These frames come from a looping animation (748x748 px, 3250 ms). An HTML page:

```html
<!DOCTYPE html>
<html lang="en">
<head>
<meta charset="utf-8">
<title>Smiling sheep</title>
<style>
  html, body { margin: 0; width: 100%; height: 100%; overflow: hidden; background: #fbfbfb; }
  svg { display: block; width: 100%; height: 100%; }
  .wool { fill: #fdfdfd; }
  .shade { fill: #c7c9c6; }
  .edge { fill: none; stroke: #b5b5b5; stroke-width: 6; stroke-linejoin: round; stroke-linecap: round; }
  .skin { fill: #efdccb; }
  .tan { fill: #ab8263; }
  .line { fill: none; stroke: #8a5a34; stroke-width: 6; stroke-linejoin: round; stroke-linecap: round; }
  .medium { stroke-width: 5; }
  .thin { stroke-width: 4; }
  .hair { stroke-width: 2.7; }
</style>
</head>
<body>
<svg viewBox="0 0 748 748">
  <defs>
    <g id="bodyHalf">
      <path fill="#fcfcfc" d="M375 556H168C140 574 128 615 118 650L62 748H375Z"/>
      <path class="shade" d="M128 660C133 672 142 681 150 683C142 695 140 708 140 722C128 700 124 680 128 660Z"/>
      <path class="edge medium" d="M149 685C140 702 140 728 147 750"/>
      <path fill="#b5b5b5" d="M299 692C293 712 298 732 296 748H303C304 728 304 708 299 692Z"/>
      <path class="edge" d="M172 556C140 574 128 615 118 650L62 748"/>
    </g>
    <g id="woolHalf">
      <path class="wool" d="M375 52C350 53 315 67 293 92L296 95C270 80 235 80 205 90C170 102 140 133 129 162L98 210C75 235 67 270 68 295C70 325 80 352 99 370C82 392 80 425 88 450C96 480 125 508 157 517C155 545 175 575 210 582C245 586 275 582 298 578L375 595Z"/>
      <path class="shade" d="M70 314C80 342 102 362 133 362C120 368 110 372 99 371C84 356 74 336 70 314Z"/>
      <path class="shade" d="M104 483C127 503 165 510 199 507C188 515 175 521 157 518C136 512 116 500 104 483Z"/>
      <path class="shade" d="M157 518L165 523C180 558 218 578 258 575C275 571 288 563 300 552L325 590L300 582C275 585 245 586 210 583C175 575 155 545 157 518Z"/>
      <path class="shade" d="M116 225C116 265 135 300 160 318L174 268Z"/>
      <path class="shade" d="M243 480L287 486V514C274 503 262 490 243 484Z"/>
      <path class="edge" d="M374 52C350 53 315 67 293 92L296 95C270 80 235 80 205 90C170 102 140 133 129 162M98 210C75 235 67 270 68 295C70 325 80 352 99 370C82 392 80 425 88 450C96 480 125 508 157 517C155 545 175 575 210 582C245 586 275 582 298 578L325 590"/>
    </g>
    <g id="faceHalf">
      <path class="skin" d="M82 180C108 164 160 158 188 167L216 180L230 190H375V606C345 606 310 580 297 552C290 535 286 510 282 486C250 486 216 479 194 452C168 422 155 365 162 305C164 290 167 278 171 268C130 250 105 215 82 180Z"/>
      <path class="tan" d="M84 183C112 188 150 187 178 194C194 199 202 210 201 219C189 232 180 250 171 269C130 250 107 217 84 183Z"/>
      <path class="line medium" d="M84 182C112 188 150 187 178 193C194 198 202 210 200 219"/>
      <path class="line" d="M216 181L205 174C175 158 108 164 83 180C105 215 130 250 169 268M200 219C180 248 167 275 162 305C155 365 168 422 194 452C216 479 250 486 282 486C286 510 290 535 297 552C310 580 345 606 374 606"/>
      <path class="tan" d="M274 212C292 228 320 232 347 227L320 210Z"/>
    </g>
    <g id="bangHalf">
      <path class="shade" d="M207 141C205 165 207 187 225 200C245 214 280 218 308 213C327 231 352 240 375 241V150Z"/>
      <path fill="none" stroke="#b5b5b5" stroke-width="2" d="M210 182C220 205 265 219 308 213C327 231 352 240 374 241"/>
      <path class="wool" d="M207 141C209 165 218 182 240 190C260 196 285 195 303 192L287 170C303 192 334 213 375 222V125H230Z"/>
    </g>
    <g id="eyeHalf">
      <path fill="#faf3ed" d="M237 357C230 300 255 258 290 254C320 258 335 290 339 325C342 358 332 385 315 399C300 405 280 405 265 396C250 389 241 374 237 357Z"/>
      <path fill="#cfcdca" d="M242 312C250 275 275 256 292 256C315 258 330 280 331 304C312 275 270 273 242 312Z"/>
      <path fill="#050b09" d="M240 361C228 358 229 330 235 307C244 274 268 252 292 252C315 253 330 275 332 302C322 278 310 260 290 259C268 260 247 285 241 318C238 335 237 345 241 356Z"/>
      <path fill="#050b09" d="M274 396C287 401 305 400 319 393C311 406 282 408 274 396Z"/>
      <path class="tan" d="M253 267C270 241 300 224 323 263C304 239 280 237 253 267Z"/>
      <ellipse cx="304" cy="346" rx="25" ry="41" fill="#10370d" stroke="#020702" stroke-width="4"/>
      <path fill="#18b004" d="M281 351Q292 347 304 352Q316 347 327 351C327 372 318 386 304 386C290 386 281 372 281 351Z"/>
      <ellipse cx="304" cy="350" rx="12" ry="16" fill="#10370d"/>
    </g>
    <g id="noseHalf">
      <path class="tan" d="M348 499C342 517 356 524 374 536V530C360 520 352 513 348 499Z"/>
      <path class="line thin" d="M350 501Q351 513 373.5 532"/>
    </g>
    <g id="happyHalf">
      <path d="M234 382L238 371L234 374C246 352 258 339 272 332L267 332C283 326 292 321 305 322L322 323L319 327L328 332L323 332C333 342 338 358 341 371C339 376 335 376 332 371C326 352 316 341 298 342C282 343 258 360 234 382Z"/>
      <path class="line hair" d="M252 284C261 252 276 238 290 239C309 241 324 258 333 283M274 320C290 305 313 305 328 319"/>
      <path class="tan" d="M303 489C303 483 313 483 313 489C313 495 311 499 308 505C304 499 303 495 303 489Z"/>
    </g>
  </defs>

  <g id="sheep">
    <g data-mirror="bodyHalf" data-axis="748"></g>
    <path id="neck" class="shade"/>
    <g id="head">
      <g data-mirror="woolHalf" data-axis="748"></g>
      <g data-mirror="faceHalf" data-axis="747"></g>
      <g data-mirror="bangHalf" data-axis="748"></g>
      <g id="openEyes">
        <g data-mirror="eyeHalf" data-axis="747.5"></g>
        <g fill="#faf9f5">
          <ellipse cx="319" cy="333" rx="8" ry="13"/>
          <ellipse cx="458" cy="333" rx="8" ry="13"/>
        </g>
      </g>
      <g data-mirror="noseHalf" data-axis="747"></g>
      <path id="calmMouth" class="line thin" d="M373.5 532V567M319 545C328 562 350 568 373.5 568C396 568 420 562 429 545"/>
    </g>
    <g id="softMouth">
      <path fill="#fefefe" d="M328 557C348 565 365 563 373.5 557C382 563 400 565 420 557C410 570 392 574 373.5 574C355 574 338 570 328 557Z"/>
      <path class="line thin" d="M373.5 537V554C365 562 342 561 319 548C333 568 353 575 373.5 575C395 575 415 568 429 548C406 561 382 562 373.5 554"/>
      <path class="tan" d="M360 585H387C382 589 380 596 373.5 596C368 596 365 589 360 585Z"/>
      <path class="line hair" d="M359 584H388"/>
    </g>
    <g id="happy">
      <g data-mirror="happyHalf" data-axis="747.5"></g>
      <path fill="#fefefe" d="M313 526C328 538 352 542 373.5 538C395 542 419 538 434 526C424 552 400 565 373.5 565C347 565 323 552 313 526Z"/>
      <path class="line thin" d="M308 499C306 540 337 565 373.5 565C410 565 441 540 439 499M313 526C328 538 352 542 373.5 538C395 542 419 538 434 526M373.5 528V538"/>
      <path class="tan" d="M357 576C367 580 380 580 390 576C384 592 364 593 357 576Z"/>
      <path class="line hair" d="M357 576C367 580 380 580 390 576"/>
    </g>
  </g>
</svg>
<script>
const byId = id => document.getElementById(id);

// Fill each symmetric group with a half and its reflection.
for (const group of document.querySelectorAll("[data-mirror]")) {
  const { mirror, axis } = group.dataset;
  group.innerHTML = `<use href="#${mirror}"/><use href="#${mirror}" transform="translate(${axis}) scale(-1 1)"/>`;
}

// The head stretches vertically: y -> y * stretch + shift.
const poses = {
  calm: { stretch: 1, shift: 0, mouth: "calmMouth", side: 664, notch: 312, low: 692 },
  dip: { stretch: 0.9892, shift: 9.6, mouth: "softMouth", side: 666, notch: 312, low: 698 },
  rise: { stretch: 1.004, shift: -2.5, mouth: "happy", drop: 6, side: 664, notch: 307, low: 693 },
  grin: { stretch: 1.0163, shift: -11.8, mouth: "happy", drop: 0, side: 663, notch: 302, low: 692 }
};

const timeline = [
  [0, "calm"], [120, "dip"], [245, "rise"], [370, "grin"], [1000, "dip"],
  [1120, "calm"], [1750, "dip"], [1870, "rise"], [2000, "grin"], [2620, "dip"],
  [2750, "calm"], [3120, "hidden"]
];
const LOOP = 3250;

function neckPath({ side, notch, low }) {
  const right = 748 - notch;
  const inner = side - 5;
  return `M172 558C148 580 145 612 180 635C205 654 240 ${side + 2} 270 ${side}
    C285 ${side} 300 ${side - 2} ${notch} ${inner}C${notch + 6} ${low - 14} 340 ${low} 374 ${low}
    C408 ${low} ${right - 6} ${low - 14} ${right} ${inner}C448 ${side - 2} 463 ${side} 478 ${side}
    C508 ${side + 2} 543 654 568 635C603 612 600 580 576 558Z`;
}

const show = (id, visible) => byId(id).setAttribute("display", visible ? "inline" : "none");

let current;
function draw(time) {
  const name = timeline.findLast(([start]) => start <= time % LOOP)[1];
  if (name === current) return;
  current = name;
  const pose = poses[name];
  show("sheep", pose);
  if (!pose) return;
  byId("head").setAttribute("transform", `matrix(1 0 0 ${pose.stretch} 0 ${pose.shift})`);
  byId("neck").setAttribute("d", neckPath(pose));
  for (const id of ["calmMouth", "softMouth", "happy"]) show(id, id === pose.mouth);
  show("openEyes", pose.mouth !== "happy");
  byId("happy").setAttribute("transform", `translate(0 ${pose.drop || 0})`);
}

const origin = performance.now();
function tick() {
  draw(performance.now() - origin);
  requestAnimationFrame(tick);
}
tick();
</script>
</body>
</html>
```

※

> **WORK TO COMPLETE**: Each line that has the word "thin" counts once. How many such lines are in the data? Give the number alone.

> **YOUR SOLUTION**: 5